### RECORDS SUPPLIED

————————

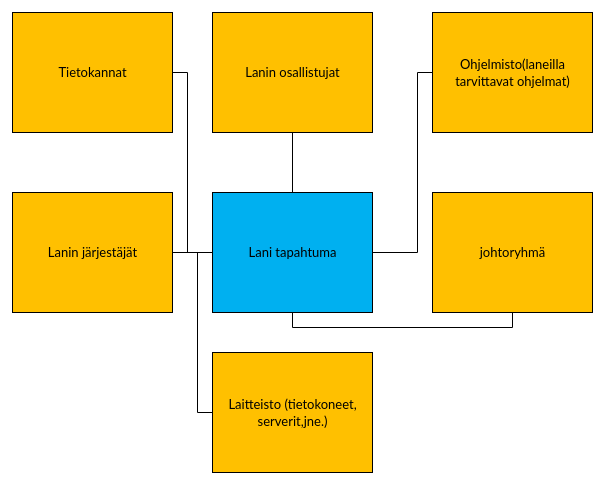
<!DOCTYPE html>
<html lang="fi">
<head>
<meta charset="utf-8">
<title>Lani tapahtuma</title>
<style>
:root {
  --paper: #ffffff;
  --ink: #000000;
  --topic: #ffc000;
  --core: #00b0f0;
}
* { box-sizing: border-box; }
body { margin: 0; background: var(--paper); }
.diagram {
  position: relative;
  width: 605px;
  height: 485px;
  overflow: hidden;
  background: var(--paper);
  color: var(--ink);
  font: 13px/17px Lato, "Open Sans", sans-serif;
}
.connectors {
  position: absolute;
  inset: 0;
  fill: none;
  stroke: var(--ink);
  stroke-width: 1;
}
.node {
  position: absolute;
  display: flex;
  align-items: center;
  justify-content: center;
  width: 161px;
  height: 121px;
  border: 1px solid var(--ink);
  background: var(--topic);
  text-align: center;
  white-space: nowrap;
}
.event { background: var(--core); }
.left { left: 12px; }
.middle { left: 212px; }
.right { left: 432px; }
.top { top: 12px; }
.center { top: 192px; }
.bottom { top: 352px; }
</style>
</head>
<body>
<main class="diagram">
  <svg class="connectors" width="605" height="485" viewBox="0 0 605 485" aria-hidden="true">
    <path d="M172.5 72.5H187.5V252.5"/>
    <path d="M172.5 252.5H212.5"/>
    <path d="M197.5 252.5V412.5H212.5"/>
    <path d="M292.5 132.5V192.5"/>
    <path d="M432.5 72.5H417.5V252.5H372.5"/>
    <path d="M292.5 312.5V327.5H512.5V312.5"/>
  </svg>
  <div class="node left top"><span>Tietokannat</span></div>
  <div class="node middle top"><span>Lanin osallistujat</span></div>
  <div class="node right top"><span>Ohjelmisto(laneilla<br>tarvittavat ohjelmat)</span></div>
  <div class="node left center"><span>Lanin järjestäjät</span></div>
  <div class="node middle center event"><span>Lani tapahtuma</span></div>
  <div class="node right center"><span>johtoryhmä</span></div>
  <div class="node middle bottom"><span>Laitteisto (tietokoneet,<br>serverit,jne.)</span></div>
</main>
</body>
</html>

————————

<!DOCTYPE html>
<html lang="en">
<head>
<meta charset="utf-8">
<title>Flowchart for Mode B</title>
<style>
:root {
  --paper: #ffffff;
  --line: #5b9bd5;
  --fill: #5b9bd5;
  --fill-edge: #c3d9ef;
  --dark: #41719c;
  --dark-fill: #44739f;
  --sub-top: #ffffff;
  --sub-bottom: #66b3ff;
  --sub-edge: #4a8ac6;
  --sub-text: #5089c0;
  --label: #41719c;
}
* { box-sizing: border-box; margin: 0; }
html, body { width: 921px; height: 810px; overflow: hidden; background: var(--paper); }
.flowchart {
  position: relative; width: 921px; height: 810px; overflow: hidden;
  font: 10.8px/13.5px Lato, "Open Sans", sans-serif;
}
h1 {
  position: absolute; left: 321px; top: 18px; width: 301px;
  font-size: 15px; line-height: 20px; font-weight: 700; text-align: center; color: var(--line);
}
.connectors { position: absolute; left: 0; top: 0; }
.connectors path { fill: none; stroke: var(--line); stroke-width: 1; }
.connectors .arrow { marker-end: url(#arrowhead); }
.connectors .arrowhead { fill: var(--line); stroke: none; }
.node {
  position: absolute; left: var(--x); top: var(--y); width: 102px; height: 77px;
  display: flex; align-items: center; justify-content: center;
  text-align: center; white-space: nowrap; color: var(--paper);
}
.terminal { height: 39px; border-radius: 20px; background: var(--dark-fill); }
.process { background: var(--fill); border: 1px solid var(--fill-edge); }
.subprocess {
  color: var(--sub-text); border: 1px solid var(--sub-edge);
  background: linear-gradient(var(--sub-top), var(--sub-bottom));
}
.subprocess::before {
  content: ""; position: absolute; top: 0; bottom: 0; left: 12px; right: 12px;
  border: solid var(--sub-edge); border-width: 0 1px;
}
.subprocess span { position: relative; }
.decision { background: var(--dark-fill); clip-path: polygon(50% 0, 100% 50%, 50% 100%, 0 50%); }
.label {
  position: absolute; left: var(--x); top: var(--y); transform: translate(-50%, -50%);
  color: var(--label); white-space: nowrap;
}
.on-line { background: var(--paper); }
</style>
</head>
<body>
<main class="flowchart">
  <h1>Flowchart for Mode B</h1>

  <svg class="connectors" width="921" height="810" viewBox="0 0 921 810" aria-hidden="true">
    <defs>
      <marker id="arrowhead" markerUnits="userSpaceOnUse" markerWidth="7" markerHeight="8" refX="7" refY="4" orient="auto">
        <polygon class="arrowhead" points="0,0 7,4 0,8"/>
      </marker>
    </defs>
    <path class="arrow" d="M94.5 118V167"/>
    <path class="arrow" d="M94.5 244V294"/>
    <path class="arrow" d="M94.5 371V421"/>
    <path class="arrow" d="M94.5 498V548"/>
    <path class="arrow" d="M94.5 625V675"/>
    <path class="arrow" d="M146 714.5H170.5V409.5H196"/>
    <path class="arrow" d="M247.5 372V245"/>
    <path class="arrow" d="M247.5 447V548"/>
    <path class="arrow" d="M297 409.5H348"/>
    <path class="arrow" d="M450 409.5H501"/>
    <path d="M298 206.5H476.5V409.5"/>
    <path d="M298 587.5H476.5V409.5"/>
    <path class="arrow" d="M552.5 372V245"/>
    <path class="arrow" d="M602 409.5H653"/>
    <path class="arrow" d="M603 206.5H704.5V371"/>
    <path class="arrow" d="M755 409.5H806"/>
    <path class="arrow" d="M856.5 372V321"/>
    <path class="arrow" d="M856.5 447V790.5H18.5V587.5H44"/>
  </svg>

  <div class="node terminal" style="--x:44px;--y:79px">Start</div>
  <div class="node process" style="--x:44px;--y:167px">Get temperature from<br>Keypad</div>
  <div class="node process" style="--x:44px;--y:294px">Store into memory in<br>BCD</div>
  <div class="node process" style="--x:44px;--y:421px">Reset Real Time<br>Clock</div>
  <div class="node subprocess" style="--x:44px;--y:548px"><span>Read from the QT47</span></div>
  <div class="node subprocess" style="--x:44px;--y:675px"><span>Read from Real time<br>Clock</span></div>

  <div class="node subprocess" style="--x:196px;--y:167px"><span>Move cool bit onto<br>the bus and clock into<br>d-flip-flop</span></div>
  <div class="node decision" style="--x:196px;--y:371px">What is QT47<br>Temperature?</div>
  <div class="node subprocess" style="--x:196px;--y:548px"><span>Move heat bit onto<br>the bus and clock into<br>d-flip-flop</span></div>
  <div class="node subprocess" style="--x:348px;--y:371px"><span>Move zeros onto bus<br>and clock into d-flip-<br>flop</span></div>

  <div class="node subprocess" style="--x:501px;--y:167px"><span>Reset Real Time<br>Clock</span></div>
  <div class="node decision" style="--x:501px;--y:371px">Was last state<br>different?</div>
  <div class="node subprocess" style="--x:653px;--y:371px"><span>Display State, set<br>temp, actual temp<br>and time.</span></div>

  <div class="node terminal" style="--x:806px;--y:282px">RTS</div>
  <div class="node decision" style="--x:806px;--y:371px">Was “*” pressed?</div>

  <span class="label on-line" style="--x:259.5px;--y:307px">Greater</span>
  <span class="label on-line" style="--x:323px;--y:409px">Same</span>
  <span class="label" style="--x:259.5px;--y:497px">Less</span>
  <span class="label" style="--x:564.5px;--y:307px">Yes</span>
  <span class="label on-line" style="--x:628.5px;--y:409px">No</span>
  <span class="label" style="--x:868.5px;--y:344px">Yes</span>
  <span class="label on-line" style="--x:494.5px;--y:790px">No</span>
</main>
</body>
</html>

————————

### TASK DIRECTIONS
I would like you to report every line in the listing above that contains "polygon".

### EXERCISE SOLUTION
.decision { background: var(--dark-fill); clip-path: polygon(50% 0, 100% 50%, 50% 100%, 0 50%); }
        <polygon class="arrowhead" points="0,0 7,4 0,8"/>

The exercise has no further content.